More than any other factor in recent years, the coronavirus has changed how we live and where we choose to live. Up until this year, demographers have puzzled over why there was so little movement among the population.

Now, individuals and families are relocating in large numbers and to places that a year ago would not have been top of mind. Especially in the case of higher-income households, this is causing profound shifts in the makeup of communities and the distribution of wealth.

While home sales overall in the second half of the year have exceeded expectations, purchases of luxury homes have skyrocketed. Online real estate brokerage Redfin reports luxury home sales in the third quarter surged nearly 42% year-over-year, while the rest of the market saw single digit increases. High demand and the willingness of higher-income buyers to pay top price have brought more properties onto the market, driving sales even higher.

That trend has continued into the fourth quarter. According to the Institute for Luxury Home Marketing (ILHM), sales of single-family luxury homes in October were nearly double those of the previous year. Homes are spending less time on the market and, on average, are selling for around the asking price or higher.

Even more noteworthy than the sales figures is where the wealthy are choosing to buy. Data gathered by show during the third quarter prices of luxury homes rose fastest in outlying and secondary markets but slowed in urban centers and tech hubs. Suburbs away from but within driving distance of large metro areas such as New York, Los Angeles and San Francisco experienced substantial acceleration in price growth due to increased demand for single-family homes.

Another popular option for higher-income buyers is a secondary or vacation home. Housing industry news site HousingWire relates that buyer traffic in beach and resort areas has been “crazy” during the summer months and on into the fall. As there is no sign of the pandemic abating anytime soon, in some cases families who rented properties to get away from the city for the summer are now enrolling their children in the local schools, buying homes and putting down roots where they can have more space and enjoy the outdoors.

Driving the demand for these properties is a new type of luxury buyer who is seeking a higher quality of life rather than ostentation and opulence. A recent study by Coldwell Banker Global Luxury (CBGL) identifies three emerging groups of affluent homebuyers, which it calls “trailblazers,” who are reshaping the luxury home market. What and where they choose to buy is dictated by recent lifestyle changes and a desire to realign their values and priorities.

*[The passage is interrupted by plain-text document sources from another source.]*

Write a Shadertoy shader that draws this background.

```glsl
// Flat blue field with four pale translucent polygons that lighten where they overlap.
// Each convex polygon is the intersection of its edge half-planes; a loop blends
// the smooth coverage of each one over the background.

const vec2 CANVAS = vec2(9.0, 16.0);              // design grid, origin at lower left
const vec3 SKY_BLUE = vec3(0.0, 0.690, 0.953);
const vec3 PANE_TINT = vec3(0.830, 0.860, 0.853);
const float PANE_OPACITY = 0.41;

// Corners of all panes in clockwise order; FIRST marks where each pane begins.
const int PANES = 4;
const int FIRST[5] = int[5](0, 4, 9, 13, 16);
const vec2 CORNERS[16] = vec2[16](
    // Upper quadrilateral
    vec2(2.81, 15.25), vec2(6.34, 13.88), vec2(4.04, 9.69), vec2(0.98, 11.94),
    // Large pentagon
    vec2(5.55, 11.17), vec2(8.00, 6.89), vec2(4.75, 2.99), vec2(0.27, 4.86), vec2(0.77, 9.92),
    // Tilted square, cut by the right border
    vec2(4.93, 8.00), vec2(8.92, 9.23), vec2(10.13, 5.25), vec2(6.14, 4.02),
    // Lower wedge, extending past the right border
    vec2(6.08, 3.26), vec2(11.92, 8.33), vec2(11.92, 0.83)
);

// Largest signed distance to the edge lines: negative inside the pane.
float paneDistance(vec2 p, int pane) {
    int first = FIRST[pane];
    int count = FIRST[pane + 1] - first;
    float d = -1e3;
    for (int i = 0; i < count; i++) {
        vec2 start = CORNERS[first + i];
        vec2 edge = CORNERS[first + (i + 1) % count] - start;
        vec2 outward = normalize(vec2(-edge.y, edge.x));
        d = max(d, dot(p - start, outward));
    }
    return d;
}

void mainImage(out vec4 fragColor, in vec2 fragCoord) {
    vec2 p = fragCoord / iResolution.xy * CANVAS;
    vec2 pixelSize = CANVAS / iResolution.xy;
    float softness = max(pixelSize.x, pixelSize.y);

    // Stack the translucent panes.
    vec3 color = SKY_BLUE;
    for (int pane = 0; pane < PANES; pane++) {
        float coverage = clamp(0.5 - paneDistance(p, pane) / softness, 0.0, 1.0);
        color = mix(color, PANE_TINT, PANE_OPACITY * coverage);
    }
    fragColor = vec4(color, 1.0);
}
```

Briefly, the study classifies these trailblazers into explorers, new suburbanites and resorters. As the name suggests, explorers are leaving cities in favor of exurbs, outlying suburbs and small towns in search of adventure and a more traditional secure and livable lifestyle connected to nature. New suburbanites are drawn to towns that offer some of the amenities of urban living and good schools while providing more spacious homes with big yards suitable for families. Resorters are those snatching up homes in high-class resort areas where they can enjoy the best of both worlds, outdoor recreation and luxury amenities.

As they settle in, these trailblazers, through their wealth, influence and lifestyles, will have an impact on their new communities, and bring wealth and opportunities to new markets. That should help to spread demand for interior design services more equitably and generate more business, both from those wanting to sell a property and from those wanting to buy. Since many of these trailblazers are below age 50, they have the potential to become a new pool of prospective clients, perhaps for some time to come.